#### Task directions
Omit the pictures and print exactly the lines of the listing below, starting at the first and ending at the line containing "895px; top: 626px;".

#### Data section
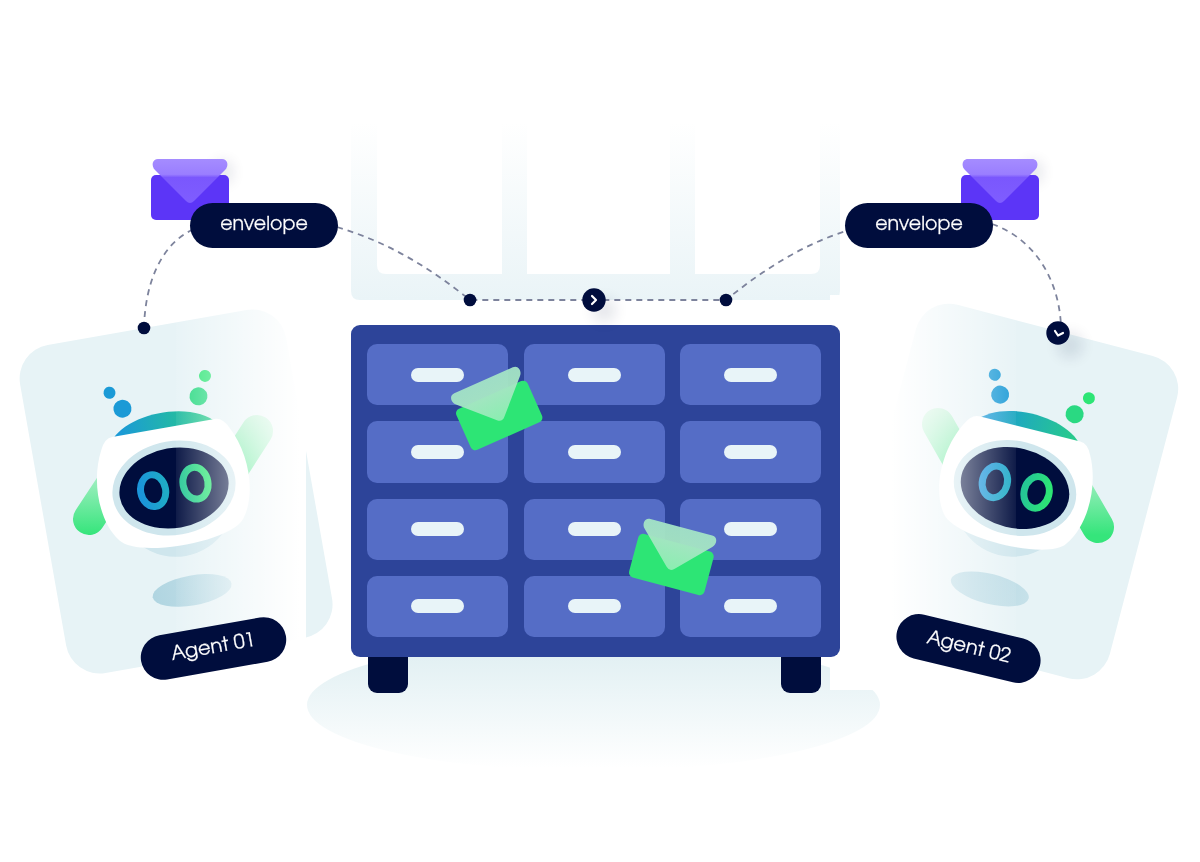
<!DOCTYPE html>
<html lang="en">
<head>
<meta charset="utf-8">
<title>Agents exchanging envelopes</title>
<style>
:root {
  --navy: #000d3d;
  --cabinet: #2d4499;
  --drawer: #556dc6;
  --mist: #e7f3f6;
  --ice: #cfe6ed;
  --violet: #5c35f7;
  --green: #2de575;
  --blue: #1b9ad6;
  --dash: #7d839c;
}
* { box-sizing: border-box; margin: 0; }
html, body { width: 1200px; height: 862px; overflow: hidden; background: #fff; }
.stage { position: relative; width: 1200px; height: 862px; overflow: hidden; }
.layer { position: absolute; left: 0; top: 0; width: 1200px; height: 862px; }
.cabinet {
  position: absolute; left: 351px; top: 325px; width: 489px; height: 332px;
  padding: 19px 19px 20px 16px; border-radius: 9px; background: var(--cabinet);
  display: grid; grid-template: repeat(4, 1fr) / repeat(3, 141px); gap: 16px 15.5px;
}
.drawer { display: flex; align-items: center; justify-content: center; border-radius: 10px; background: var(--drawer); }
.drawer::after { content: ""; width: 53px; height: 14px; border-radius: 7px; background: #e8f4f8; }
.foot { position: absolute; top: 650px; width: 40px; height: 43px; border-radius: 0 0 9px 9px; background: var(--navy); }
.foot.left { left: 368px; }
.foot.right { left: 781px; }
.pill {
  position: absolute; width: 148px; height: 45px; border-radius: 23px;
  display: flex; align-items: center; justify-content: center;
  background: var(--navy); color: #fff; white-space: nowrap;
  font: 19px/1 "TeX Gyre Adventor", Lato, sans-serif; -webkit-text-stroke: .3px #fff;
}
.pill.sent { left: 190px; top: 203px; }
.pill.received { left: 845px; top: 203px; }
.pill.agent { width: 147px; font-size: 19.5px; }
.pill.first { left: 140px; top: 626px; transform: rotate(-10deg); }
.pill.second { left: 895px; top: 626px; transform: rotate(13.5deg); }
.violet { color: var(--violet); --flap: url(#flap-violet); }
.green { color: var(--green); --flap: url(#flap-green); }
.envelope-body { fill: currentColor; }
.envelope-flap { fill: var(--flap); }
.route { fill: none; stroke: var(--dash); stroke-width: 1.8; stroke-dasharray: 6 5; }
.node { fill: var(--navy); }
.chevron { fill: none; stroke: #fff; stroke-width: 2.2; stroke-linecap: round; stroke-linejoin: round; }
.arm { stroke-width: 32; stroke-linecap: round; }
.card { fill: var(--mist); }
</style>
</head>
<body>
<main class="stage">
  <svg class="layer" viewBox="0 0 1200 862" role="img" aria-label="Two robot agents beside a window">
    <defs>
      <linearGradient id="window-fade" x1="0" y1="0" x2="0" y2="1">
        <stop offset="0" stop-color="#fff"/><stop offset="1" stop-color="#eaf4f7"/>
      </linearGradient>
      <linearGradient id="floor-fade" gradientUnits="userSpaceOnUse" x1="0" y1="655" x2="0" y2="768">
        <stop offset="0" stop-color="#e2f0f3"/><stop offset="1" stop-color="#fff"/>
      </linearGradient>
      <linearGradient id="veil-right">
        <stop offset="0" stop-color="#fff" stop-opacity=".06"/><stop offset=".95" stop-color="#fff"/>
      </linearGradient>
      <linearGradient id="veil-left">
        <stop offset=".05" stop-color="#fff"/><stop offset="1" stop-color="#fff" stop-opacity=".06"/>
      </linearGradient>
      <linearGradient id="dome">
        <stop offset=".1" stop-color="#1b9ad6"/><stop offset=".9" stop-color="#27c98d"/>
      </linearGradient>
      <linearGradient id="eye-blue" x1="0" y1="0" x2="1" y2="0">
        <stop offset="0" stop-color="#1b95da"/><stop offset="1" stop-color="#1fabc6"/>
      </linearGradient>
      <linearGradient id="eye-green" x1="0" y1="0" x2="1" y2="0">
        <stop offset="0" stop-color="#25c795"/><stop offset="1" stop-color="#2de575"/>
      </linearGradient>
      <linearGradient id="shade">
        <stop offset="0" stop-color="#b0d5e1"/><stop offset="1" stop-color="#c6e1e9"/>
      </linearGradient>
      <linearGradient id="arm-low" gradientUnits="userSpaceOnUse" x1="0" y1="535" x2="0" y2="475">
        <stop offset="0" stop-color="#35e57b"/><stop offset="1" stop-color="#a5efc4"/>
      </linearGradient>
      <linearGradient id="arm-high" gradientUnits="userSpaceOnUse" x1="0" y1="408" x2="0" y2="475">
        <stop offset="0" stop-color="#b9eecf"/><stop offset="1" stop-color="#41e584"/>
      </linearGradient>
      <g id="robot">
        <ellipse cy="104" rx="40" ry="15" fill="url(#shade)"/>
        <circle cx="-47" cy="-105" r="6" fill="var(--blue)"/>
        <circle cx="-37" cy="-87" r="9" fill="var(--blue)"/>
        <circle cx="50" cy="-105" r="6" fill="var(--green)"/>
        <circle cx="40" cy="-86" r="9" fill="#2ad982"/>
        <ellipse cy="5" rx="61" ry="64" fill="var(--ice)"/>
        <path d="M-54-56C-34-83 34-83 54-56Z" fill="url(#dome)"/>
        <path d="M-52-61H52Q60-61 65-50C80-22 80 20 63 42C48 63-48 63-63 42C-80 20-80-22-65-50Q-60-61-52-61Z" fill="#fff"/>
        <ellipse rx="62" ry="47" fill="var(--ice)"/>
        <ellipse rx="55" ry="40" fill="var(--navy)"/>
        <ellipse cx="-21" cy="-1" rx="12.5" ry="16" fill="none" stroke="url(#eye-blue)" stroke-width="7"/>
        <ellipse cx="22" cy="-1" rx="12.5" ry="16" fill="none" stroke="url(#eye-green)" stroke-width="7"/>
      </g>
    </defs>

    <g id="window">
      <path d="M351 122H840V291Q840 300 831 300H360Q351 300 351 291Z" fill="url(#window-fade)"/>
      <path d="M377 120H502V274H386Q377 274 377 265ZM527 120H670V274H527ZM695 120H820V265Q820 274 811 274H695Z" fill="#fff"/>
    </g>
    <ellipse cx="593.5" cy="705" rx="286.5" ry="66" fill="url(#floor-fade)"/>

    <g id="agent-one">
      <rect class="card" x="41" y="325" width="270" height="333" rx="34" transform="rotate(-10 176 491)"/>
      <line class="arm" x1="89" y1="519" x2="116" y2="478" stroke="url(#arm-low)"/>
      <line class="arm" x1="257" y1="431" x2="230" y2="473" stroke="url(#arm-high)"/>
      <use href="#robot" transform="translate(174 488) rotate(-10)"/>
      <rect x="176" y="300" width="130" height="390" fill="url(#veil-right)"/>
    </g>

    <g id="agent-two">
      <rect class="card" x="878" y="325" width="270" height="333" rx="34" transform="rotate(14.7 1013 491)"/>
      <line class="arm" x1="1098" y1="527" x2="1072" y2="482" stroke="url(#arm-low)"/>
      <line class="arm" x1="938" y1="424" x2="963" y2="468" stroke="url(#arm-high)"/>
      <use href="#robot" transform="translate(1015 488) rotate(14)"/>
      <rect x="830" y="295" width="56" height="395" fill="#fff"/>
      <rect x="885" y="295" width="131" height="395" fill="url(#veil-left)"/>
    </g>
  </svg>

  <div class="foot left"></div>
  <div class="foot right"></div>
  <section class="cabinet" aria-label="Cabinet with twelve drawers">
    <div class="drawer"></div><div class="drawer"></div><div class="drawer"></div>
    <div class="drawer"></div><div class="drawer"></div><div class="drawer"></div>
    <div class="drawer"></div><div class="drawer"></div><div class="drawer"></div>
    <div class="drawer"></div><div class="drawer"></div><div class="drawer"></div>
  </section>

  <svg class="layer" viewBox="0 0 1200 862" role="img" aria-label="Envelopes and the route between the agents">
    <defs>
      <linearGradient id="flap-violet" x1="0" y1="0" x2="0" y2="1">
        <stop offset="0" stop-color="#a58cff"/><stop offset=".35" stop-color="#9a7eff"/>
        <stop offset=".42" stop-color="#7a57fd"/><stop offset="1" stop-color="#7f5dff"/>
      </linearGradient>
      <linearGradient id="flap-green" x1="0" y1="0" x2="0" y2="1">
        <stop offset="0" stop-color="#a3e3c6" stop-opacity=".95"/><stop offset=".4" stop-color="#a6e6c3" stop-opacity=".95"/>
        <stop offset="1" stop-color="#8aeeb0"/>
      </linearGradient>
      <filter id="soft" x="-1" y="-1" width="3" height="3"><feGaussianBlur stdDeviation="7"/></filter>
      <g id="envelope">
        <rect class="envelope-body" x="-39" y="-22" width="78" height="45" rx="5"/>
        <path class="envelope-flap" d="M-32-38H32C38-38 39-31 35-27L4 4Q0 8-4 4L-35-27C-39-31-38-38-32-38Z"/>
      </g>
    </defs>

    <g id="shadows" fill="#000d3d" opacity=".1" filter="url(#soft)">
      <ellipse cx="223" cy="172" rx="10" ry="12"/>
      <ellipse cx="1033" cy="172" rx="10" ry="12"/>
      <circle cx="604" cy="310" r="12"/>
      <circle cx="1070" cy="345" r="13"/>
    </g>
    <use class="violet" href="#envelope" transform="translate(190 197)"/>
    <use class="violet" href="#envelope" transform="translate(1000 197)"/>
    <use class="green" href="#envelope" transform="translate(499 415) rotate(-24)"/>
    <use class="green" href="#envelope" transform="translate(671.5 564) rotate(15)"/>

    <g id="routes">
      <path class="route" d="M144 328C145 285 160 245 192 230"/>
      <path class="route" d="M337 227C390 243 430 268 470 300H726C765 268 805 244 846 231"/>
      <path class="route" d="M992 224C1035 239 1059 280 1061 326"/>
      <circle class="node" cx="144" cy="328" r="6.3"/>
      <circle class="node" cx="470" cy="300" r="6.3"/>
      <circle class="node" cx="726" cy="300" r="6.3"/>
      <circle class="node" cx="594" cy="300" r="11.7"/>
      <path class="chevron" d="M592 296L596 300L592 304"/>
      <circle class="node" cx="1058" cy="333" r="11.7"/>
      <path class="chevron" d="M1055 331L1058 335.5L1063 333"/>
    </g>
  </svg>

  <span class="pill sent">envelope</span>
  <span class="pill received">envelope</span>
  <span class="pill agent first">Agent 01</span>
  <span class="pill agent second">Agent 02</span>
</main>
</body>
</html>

#### Written solution
<!DOCTYPE html>
<html lang="en">
<head>
<meta charset="utf-8">
<title>Agents exchanging envelopes</title>
<style>
:root {
  --navy: #000d3d;
  --cabinet: #2d4499;
  --drawer: #556dc6;
  --mist: #e7f3f6;
  --ice: #cfe6ed;
  --violet: #5c35f7;
  --green: #2de575;
  --blue: #1b9ad6;
  --dash: #7d839c;
}
* { box-sizing: border-box; margin: 0; }
html, body { width: 1200px; height: 862px; overflow: hidden; background: #fff; }
.stage { position: relative; width: 1200px; height: 862px; overflow: hidden; }
.layer { position: absolute; left: 0; top: 0; width: 1200px; height: 862px; }
.cabinet {
  position: absolute; left: 351px; top: 325px; width: 489px; height: 332px;
  padding: 19px 19px 20px 16px; border-radius: 9px; background: var(--cabinet);
  display: grid; grid-template: repeat(4, 1fr) / repeat(3, 141px); gap: 16px 15.5px;
}
.drawer { display: flex; align-items: center; justify-content: center; border-radius: 10px; background: var(--drawer); }
.drawer::after { content: ""; width: 53px; height: 14px; border-radius: 7px; background: #e8f4f8; }
.foot { position: absolute; top: 650px; width: 40px; height: 43px; border-radius: 0 0 9px 9px; background: var(--navy); }
.foot.left { left: 368px; }
.foot.right { left: 781px; }
.pill {
  position: absolute; width: 148px; height: 45px; border-radius: 23px;
  display: flex; align-items: center; justify-content: center;
  background: var(--navy); color: #fff; white-space: nowrap;
  font: 19px/1 "TeX Gyre Adventor", Lato, sans-serif; -webkit-text-stroke: .3px #fff;
}
.pill.sent { left: 190px; top: 203px; }
.pill.received { left: 845px; top: 203px; }
.pill.agent { width: 147px; font-size: 19.5px; }
.pill.first { left: 140px; top: 626px; transform: rotate(-10deg); }
.pill.second { left: 895px; top: 626px; transform: rotate(13.5deg); }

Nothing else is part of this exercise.